Most states manage to swim in the relatively placid pond of the prime grades. They are seen as presenting little risk of default. No state has yet to sink below BBB. In that nether land, bonds become junk and interest rates spiral.
State grades take a hit when there is an economic downturn: Revenues start to flag and deficits emerge, and it may take a while for a state to react to the satisfaction of the agencies--hence a lowering of the rating. More than prestige is involved. A downgrade costs an issuer money.
Today, around 10 basis points (or 1/10th of a percent) separate each of the top three letter grades. The gap is more pronounced in the BBB category, where there can be an additional 30 basis points. On a $100 million bond, that would mean a difference of $300,000 a year in interest payments between a single-A and a triple-B bond, but over a 10-year period, the cost would be a more startling $3 million.
That said, there aren't that many BBB issues around. Most creditworthy BBB issuers purchase bond insurance and that insurance catapults the credit into the AAA category, although insured bonds carry rates of interest that are more like those of natural A-rated bonds.
The credit-rating agencies caught a lot of flack in the corporate bond market for not catching the declining fortunes or fraudulent behavior of several large companies, such as Enron and WorldCom. In the municipal bond market, there has generally been much less cause for concern about fumbling the ball on impending defaults. There have, fortunately, been precious few of them. Only the Orange County, California, default and bankruptcy of a decade ago blemishes an otherwise outstanding record among tax-supported municipal issuers.
In the muni-bond sector, the rating agencies are more likely to play the role of the cop on the beat, giving warnings to issuers that fail to balance their books or that plunge too heavily into debt. Of course, there are other varieties of tax-exempt bonds issued by special districts and various local agencies that represent much more risk and that are frequently not rated. In fact, the lack of ratings for the sub-prime category is seen as a real weakness in the muni-bond market. In other words, not all municipal bonds are beautiful by any means, but all those that are rated are pretty good looking--or they do not choose to be rated.
Wielding so much influence draws critics. While few dispute the favorable impact that ratings have on maintaining order in the markets, many complain about the oligopolistic nature of the business. The rating agencies have expanded their business lines, sometimes provide consulting services to the issuers they rate, and akin to the criticism that auditing companies got when they expanded into consulting, face questions regarding the potential for conflicts of interest.
Credit ratings, by their very nature, present a quandary for regulators. The ratings are provided by private firms, but their existence is supported by various state and federal laws--often the rating agencies are named in state laws and regulations. Investment contracts and loans are laced with references to them. For example, interest rates on loans to a government may be conditioned to the state or locality maintaining a specified minimum credit rating.

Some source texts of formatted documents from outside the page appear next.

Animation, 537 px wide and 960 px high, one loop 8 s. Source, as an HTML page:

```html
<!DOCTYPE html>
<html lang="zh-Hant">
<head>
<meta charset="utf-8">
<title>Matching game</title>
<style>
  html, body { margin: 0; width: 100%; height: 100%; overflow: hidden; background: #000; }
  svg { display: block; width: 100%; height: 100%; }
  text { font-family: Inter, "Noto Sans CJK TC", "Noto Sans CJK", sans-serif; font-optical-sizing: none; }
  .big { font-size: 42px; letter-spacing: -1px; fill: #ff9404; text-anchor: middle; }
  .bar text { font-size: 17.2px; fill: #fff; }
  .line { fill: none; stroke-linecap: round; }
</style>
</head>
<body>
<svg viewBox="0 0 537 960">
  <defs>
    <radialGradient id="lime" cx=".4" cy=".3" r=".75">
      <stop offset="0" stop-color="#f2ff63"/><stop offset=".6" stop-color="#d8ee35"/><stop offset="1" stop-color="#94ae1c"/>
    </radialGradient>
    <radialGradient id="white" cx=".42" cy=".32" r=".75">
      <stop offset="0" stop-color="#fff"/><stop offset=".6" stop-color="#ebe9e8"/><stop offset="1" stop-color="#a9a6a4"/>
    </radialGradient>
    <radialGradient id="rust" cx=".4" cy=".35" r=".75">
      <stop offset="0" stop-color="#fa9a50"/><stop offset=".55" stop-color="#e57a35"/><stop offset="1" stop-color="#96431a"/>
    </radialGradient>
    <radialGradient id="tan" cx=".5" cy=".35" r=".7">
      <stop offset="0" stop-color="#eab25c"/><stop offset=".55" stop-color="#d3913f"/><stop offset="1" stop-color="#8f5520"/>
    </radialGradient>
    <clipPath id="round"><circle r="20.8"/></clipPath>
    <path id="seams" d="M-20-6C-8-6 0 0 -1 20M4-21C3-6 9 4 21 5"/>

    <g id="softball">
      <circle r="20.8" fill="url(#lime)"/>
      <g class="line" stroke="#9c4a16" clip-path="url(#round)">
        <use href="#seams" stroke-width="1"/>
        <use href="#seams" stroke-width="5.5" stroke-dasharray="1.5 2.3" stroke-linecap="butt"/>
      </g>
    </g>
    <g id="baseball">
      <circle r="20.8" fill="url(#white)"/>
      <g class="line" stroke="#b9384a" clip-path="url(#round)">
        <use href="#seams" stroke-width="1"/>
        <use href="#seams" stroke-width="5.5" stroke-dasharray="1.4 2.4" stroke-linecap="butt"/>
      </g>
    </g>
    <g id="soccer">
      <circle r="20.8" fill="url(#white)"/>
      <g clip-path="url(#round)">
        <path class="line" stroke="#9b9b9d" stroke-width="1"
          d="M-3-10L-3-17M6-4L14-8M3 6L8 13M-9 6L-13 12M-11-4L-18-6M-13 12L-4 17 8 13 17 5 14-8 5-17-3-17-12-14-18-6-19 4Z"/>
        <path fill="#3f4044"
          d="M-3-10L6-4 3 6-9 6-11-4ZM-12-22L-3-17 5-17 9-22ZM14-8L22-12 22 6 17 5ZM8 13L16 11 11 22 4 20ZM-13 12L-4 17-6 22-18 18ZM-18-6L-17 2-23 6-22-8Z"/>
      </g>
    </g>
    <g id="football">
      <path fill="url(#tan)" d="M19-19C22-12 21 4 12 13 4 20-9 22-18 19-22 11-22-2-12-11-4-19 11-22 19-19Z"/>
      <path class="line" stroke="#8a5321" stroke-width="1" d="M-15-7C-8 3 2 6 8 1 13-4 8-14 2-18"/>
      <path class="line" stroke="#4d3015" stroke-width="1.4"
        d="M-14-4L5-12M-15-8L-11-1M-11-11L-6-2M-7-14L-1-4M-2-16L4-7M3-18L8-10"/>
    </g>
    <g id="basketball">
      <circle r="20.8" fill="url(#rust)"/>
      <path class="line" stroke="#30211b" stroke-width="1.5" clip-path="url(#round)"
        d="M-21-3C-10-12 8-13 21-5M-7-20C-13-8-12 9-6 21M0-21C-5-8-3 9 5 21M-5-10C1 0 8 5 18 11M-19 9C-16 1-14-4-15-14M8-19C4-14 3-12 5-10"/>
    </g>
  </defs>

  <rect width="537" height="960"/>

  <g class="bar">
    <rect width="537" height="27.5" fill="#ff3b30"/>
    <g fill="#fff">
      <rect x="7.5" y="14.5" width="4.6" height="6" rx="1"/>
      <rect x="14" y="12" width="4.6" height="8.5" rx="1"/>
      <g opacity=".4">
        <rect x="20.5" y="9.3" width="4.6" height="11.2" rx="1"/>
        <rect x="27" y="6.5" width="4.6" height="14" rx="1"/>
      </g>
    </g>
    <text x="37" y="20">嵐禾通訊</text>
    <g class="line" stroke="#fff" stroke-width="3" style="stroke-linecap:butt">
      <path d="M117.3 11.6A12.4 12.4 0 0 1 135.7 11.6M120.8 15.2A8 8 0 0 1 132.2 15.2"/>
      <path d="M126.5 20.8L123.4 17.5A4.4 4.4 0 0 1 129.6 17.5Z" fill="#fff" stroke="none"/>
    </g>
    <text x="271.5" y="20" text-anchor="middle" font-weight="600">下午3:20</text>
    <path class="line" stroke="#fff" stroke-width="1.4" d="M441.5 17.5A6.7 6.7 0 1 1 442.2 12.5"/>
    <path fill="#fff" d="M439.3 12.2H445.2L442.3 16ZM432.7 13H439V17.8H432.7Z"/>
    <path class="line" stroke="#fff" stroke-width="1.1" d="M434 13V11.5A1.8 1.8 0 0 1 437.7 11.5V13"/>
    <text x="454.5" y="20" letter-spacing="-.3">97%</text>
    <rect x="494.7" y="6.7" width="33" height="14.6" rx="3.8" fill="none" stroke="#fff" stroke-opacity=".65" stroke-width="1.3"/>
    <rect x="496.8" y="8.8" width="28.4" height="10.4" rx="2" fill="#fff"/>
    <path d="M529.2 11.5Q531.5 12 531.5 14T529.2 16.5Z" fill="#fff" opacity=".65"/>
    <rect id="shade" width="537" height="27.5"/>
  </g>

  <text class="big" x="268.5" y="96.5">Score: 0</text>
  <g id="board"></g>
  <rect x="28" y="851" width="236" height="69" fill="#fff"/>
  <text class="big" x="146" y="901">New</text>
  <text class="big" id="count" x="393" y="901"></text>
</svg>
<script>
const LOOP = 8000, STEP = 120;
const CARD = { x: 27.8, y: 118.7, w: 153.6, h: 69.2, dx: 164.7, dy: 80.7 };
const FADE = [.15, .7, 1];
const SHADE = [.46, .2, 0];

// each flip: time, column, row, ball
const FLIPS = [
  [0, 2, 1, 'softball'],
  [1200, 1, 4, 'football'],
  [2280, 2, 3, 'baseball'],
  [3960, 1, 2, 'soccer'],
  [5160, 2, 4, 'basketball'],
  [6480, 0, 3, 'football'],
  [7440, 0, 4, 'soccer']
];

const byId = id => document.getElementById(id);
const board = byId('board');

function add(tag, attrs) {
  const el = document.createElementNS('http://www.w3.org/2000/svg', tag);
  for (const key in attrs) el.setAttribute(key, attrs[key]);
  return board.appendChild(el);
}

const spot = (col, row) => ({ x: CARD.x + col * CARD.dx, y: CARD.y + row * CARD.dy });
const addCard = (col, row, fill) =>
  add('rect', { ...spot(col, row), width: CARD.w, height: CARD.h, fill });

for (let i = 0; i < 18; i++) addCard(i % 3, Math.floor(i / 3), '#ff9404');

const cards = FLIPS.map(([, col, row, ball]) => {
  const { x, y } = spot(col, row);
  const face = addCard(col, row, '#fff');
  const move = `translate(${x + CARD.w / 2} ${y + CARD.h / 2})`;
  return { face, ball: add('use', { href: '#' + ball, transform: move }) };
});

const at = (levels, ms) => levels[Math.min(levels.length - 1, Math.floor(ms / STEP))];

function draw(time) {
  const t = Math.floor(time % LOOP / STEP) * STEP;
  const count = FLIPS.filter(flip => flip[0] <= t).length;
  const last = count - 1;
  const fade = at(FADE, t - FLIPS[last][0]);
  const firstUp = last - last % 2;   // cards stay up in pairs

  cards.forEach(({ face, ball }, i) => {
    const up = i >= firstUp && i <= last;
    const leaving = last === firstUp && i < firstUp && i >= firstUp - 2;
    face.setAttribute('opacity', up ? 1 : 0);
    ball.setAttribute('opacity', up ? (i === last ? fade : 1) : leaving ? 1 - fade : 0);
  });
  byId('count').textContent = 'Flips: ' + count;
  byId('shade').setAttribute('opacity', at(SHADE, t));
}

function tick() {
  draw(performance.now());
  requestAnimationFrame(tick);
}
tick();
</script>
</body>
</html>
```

Usually, this type of "official" reliance calls for a certain amount of regulation. For example, accounting firms that provide corporate audits are supposed to follow the precepts of the Financial Accounting Standards Board, which carries the imprimatur of the Securities and Exchange Commission. The SEC has stepped--but only hesitatingly--into the credit-rating issue, since it is responsible under federal securities laws for certifying what is a "recognized rating agency." Thus far, Moody's, Standard & Poor's and Fitch (and two much smaller regional firms) have been so designated.
Being priests in the temple of capitalism is not easy work. The future is uncertain and mistaken prophecies can undermine authority. The rating agencies have their work cut out for them as they fend off regulation, avoid conflicts of interest and keep the muni market--and the governments they rate--humming.